- moving them to a cool place, if you can
- applying cold water to large areas of the skin or clothing
- fanning the person as much as possible
Step 3 – Stay hydrated
Drink plenty of cool liquids, especially water, before you feel thirsty to decrease your risk of dehydration. Thirst is not a good indicator of dehydration.
- Remind yourself to drink water by leaving a glass by the sink
- Flavouring water with natural fruit juice may make it more appealing
- Eat more fruits and vegetables as they have a high water content
- If you eat less, you may need to drink more water
Step 4 – Stay cool
Dress for the weather – Wear loose-fitting, light-coloured clothing made from breathable fabric.
Keep your home cool

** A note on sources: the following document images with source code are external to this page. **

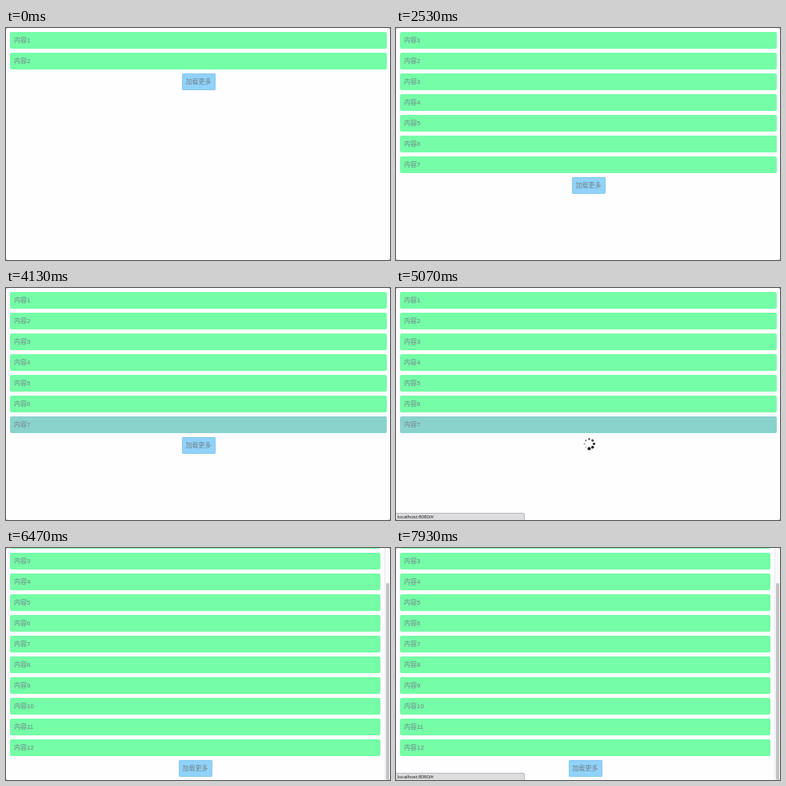
These frames come from a looping animation (480x291 px, 8 s). An HTML page:

```html
<!DOCTYPE html>
<html lang="zh-CN">
<head>
<meta charset="utf-8">
<title>加载更多</title>
<style>
  html, body { margin: 0; width: 100%; height: 100%; overflow: hidden; background: #77757b; }
  #stage {
    position: relative; width: 480px; height: 291px; overflow: hidden;
    background: #fefdff; border-radius: 2px;
    font: 8px/21px "Liberation Sans", "Noto Sans CJK SC", "Noto Sans CJK", sans-serif;
    color: #73808c;
  }
  #page { position: absolute; left: 5px; top: 0; width: 471px; }
  .wide #page { width: 463px; }
  .item, #more {
    position: absolute; height: 21px; box-sizing: border-box;
    border-radius: 2px; white-space: nowrap;
  }
  .item { left: 0; right: 0; padding-left: 5px; background: #75fda7; }
  .item.hover { background: #8ad3cc; }
  #more {
    left: calc(50% - 21px); width: 42px; text-align: center;
    background: #90d2f8; box-shadow: inset 0 0 0 .5px #7fc0e6;
  }
  #spin { position: absolute; left: calc(50% - 8px); width: 17px; height: 17px; }
  #bar {
    position: absolute; right: 0; top: 0; width: 6px; height: 291px;
    background: #faf9fb; border-left: 1px solid #e9e8ea;
  }
  #thumb {
    position: absolute; left: 1px; width: 4px; height: 247px;
    border-radius: 2px; background: #c1c0c2;
  }
  #status {
    position: absolute; left: -1px; bottom: -1px; width: 160px; height: 8px;
    border: 1px solid #b9b8ba; border-top-right-radius: 2px; background: #dddcde;
    color: #222; font-size: 6.2px; line-height: 8px; text-indent: 2px;
  }
  [hidden] { display: none; }
</style>
</head>
<body>
<div id="stage">
  <div id="page">
    <div id="more">加载更多</div>
    <svg id="spin" viewBox="-8.5 -8.5 17 17"></svg>
  </div>
  <div id="bar"><div id="thumb"></div></div>
  <div id="status">localhost:8080/#</div>
</div>
<script>
(() => {
  const LOOP = 8000, PITCH = 26, VIEW = 291, CONTENT = 342;
  const TURN = 660, DOTS = 8;
  const el = id => document.getElementById(id);
  const stage = el('stage'), page = el('page'), more = el('more'), spin = el('spin');
  const bar = el('bar'), thumb = el('thumb'), link = el('status');

  // [start, end) in ms
  const LOADING = [[1460, 2460], [4790, 5860]];
  const LINK = [[1460, 2120], [4320, 5390], [7720, LOOP]];
  // [start, item under the pointer]; 0 means none
  const HOVER = [[0, 0], [2790, 3], [2930, 4], [3060, 5], [3190, 6], [3330, 7], [5390, 0],
    [6920, 10], [7120, 11], [7320, 12], [7660, 0]];

  const rowTop = n => 5 + PITCH * n;
  const within = (spans, t) => spans.some(([a, b]) => t >= a && t < b);

  const items = Array.from({ length: 12 }, (_, i) => {
    const d = document.createElement('div');
    d.className = 'item';
    d.textContent = '内容' + (i + 1);
    d.style.top = rowTop(i) + 'px';
    page.append(d);
    return d;
  });

  const dots = Array.from({ length: DOTS }, (_, i) => {
    const c = document.createElementNS('http://www.w3.org/2000/svg', 'circle');
    const a = i / DOTS * 2 * Math.PI;
    c.setAttribute('cx', 6 * Math.sin(a));
    c.setAttribute('cy', -6 * Math.cos(a));
    spin.append(c);
    return c;
  });

  function drawSpin(t) {
    const head = (t - 5070) / TURN * DOTS + 4.3;
    dots.forEach((c, i) => {
      const lag = (((head - i) % DOTS) + DOTS) % DOTS;
      c.setAttribute('r', 2.05 - lag * 0.19);
      c.setAttribute('opacity', 1 - lag * 0.07);
    });
  }

  function scrollAt(t) {
    const k = Math.min(1, Math.max(0, (t - 5980) / 430));
    return (CONTENT - VIEW) * k * k * (3 - 2 * k);
  }

  function draw(t) {
    const count = t < 2460 ? 2 : t < 5860 ? 7 : 12;
    const busy = within(LOADING, t);
    const hover = HOVER.filter(h => h[0] <= t).pop()[1];
    const scroll = Math.round(scrollAt(t));

    items.forEach((d, i) => {
      d.hidden = i >= count;
      d.classList.toggle('hover', i + 1 === hover);
    });
    more.hidden = busy;
    spin.style.display = busy ? 'block' : 'none';
    more.style.top = rowTop(count) + 'px';
    spin.style.top = rowTop(count) - 0.5 + 'px';
    if (busy) drawSpin(t);

    stage.classList.toggle('wide', count === 12);
    bar.hidden = count < 12;
    page.style.top = -scroll + 'px';
    thumb.style.top = 1 + scroll * VIEW / CONTENT + 'px';
    link.hidden = !within(LINK, t);
  }

  const start = performance.now();
  function tick() {
    draw((performance.now() - start) % LOOP);
    requestAnimationFrame(tick);
  }
  tick();
})();
</script>
</body>
</html>
```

- If you have an air conditioner with a thermostat, keep it set to the highest setting that is comfortable (somewhere between 22°C/72°F and 26°C/79°F), which will reduce your energy costs and provide you with needed relief.

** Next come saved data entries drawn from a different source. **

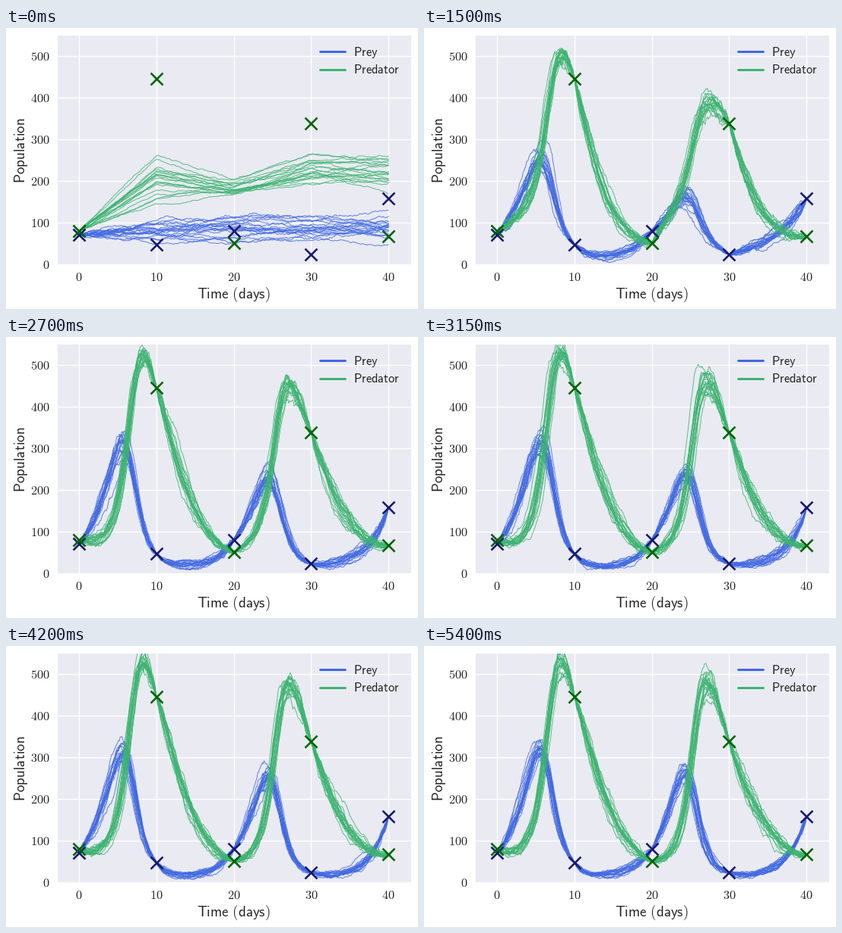
A matplotlib script for the animation above (5550 ms loop, 542 by 371 pixels).

```python
import numpy as np
import matplotlib.pyplot as plt
from matplotlib.animation import FuncAnimation

W, H, DPI = 542, 371, 100
FRAMES, INTERVAL = 37, 150
PATHS = 20
INK = "#262626"
BLUE, GREEN = "royalblue", "mediumseagreen"

OBS_T = np.arange(0, 41, 10)
OBS = np.array([(71, 79), (47, 446), (80, 50), (23, 339), (157, 66)], float)

# Lotka-Volterra rates: prey growth, predation, predator death
GROWTH, PREDATION, DEATH = 0.51, 0.0025, 0.3

# One value per ten-day leg
LEAD = [1, 1, 1.32, 1]       # head start of the simulated cycle
HUMP = [39, -34, 28, 0]      # sway of the prey before the cycle is learnt
LEARN = [3, 5, 7, 7]         # frames needed to learn the cycle
FIRST_FIT = 6                # frame at which all observations are met

STEPS = 100
dt = 10 / STEPS
s = np.linspace(0, 1, STEPS + 1)
t = np.linspace(0, 40, 4 * STEPS + 1)
arch = 4 * s * (1 - s)
arch_all = np.append(np.tile(arch[:-1], 4), 0)


def px(n):
    return n * 72 / DPI


def sans(text):
    return r"$\mathsf{%s}$" % text.replace(" ", r"\ ")


def early_leg(k):
    """Simple sweep from one observation to the next: columns prey, predator."""
    a, b = OBS[k], OBS[k + 1]
    prey = a[0] + (b[0] - a[0]) * s + HUMP[k] * np.sin(np.pi * s)
    rise = np.sin(np.pi * s / 2) if b[1] > a[1] else 1 - (1 - s)**3
    return np.column_stack([prey, a[1] + (b[1] - a[1]) * rise])


def cycle_leg(k):
    """Predator-prey dynamics, bent in log space to meet both observations."""
    a, b = OBS[k], OBS[k + 1]
    x, y = a * LEAD[k]
    states = [(x, y)]
    for _ in range(STEPS):
        x *= np.exp(dt * (GROWTH - PREDATION * y))
        y *= np.exp(dt * (PREDATION * x - DEATH))
        states.append((x, y))
    log = np.log(states)
    log += np.outer(1 - s, np.log(a) - log[0]) + np.outer(s, np.log(b) - log[-1])
    log[:, 1] += 0.09 * max(np.log(a[1] / b[1]), 0) * arch
    return np.exp(log)


EARLY = [early_leg(k) for k in range(4)]
CYCLE = [cycle_leg(k) for k in range(4)]


def mean_curves(frame):
    legs = []
    for early, cycle, tau in zip(EARLY, CYCLE, LEARN):
        learnt = 1 - np.exp(-max(frame - FIRST_FIT, 0) / tau)
        legs.append((early + learnt * (cycle - early))[:-1])
    return np.vstack(legs + [OBS[-1:]]).T


def bridges(rng):
    """Brownian paths tied to zero at every observation."""
    steps = rng.normal(0, np.sqrt(dt), (PATHS, len(t)))
    steps[:, 0] = 0
    walk = np.cumsum(steps, axis=1)
    return walk - np.array([np.interp(t, OBS_T, w[::STEPS]) for w in walk])


def untrained(rng, centre, spread):
    z = 0.75 * rng.normal(0, 1, (PATHS, 1)) + 0.65 * rng.normal(0, 1, (PATHS, 5))
    nodes = np.array(centre) + np.clip(z, -1.9, 1.9) * np.array(spread)
    return np.array([np.interp(t, OBS_T, n) for n in nodes])


def sample(frame, rng, mean, centre, spread, calm):
    fit = 1 - (1 - min(frame / FIRST_FIT, 1))**2
    base = (1 - fit) * untrained(rng, centre, spread) + fit * mean
    floor = np.interp(frame, [0, 6, 10], [calm, 4, 0.7])
    gain = np.interp(frame, [0, 6, 10], [0.12, 0.25, 0.58])
    noise = (floor + gain * np.sqrt(np.maximum(base, 1))) * bridges(rng)
    # small timing differences between paths, widest on steep slopes
    late = rng.normal(0, 0.24, (PATHS, 1)) * arch_all
    return np.maximum(base + noise + fit * late * np.gradient(mean, t), 2)


plt.rcParams["mathtext.fontset"] = "cm"
fig = plt.figure(figsize=(W / DPI, H / DPI), dpi=DPI, facecolor="white")
left, right, top, bottom = 67.5, 532.5, 10, 311.5
day, day_zero = 10.175, 96.2
ax = fig.add_axes([left / W, 1 - bottom / H, (right - left) / W, (bottom - top) / H],
                  facecolor="#EAEAF2")
ax.set_xlim((left - day_zero) / day, (right - day_zero) / day)
ax.set_ylim(0, 550)
x_ticks, y_ticks = range(0, 41, 10), range(0, 501, 100)
ax.set_xticks(x_ticks, [f"${v}$" for v in x_ticks])
ax.set_yticks(y_ticks, [f"${v}$" for v in y_ticks])
ax.tick_params(length=0, pad=px(10), labelsize=px(16.4), labelcolor=INK)
ax.grid(color="white", lw=px(1.35))
ax.set_axisbelow(True)
for spine in ax.spines.values():
    spine.set_visible(False)


def label(x, y, text, size, **kw):
    fig.text(x / W, 1 - y / H, sans(text), fontsize=px(size), color=INK,
             va="baseline", rotation_mode="anchor", **kw)


label(299.5, 357, "Time (days)", 19.1, ha="center")
label(25.5, 162, "Population", 19.1, ha="center", rotation=90)

for y, name, color in [(31, "Prey", BLUE), (54.5, "Predator", GREEN)]:
    fig.add_artist(plt.Line2D([413.3 / W, 446.3 / W], [1 - y / H] * 2, color=color,
                              lw=px(3), solid_capstyle="round"))
    label(457.5, y + 5.7, name, 16.4, ha="left")


def path_lines(color, z):
    return [ax.plot([], [], color=color, lw=px(1), alpha=0.8, zorder=z)[0]
            for _ in range(PATHS)]


lines = path_lines(BLUE, 3) + path_lines(GREEN, 4)
for values, color, z in zip(OBS.T, ["midnightblue", "darkgreen"], [5, 6]):
    ax.plot(OBS_T, values, "x", color=color, ms=px(15.8), mew=px(2.6), zorder=z)


def update(frame):
    rng = np.random.default_rng(100 + frame)
    prey_mean, predator_mean = mean_curves(frame)
    prey = sample(frame, rng, prey_mean,
                  [71, 76, 83, 80, 86], [0, 15, 18, 18, 23], 2)
    predator = sample(frame, rng, predator_mean,
                      [79, 198, 180, 226, 214], [0, 38, 12, 20, 24], 0.2)
    for line, y in zip(lines, np.vstack([prey, predator])):
        line.set_data(t, y)
    return lines


anim = FuncAnimation(fig, update, frames=FRAMES, interval=INTERVAL,
                     repeat=True, repeat_delay=0, blit=False)
plt.show()
```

- If you are using a window air conditioner, cool only one room where you can go for heat relief.
- Prepare meals that don’t need to be cooked in your oven.

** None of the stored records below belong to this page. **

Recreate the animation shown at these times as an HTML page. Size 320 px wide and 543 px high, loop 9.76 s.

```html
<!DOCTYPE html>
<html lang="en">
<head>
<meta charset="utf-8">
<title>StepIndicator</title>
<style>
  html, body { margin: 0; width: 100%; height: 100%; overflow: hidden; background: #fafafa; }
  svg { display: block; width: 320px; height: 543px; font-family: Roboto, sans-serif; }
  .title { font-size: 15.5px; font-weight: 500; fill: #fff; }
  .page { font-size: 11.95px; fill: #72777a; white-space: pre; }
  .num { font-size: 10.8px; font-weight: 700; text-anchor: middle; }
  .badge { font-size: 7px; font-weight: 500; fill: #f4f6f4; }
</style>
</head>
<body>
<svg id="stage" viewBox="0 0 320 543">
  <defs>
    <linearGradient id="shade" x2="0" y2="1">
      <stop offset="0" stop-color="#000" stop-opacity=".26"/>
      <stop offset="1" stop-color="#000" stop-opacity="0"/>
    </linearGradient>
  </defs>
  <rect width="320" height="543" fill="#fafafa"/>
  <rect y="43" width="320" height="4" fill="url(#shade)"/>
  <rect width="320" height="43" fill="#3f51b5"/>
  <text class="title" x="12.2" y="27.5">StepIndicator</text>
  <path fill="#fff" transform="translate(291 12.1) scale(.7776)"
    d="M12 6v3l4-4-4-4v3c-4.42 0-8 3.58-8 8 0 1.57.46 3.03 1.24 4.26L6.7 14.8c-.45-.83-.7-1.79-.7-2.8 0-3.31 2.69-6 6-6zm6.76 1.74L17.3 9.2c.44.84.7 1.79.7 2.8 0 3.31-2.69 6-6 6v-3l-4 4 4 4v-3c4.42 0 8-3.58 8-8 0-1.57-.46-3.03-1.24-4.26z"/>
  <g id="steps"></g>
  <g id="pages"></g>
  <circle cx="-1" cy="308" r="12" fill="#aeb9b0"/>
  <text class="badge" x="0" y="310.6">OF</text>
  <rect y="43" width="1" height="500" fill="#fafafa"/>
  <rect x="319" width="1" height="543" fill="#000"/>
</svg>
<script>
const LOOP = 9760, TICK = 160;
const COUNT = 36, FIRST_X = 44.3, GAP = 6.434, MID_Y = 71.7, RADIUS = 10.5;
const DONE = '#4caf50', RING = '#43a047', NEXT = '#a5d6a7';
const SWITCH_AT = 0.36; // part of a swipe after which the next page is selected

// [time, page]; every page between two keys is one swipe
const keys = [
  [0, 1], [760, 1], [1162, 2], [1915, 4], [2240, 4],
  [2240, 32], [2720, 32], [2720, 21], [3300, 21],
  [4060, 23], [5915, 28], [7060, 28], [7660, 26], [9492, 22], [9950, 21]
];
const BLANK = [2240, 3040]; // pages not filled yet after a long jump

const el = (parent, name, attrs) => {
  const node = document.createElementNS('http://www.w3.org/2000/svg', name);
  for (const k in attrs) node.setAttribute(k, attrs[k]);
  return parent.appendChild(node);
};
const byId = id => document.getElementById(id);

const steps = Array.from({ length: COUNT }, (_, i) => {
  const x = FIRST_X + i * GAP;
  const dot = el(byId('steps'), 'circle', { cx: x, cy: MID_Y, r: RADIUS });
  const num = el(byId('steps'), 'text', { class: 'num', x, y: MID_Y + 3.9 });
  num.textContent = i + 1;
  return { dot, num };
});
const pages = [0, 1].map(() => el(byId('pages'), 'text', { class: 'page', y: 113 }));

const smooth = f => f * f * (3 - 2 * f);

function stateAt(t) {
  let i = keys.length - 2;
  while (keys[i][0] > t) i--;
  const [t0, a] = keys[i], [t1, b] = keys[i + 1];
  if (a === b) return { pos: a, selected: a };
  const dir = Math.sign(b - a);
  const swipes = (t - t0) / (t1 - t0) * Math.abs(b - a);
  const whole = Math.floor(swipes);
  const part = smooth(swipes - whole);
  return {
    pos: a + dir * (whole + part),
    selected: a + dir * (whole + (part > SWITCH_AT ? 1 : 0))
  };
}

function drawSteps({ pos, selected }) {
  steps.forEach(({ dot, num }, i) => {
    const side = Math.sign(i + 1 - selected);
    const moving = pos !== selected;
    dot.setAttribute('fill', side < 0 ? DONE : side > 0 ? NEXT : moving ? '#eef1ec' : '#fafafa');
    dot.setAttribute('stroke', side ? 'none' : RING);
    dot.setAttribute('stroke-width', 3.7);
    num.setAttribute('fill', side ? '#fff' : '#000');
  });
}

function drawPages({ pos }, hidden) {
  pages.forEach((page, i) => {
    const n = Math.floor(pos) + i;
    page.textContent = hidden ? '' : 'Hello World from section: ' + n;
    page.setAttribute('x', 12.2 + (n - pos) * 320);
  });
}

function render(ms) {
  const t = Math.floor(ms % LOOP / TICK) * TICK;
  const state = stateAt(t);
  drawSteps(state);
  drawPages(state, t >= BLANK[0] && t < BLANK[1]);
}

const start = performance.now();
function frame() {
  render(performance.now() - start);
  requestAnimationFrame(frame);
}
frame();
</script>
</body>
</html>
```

- Block the sun by closing awnings, curtains or blinds during the day.
- If safe, open your windows at night to let cooler air into your home.
If your home is extremely hot
- Take a break from the heat by spending a few hours in a cool place. It could be a tree-shaded area, swimming facility or an air-conditioned spot such as a shopping mall, grocery store, or public library.
- Take cool showers or baths until you feel refreshed. Make sure to use non-slip surfaces in the tub and shower, and wipe up moisture immediately to avoid slipping and falling.
- Use a fan to help you stay cool and aim the air flow in your direction.
Step 5 – Avoid exposure to very hot temperatures when outdoors
Never leave people or pets in your care inside a parked vehicle or in direct sunlight.
- When outside air temperature is 23°C/73°F, the temperature inside a vehicle can be extremely dangerous – more than 50°C/122°F.
Reschedule or plan outdoor activities during cooler parts of the day.
- Before heading out, check the Air Quality Health Index (AQHI) in your area, if available – air pollution tends to be at higher levels during very hot days.
- If you are in an area where mosquitoes are active, protect yourself with insect repellent and follow the manufacturer’s directions.
Avoid sun exposure. Shade yourself by wearing a wide-brimmed, breathable hat or using an umbrella.
- Tree-shaded areas could be as much as 5ºC/9ºF cooler than the surrounding area.
- Use a sunscreen that is SPF 15 or higher and follow the manufacturer’s directions. Remember, sunscreen will protect against the sun’s ultraviolet (UV) rays but not from the heat.
- Sunscreen and insect repellents can be safely used together, apply the sunscreen first, then the insect repellent. Sunscreens and insect repellents work for different lengths of time so follow the instructions on the label.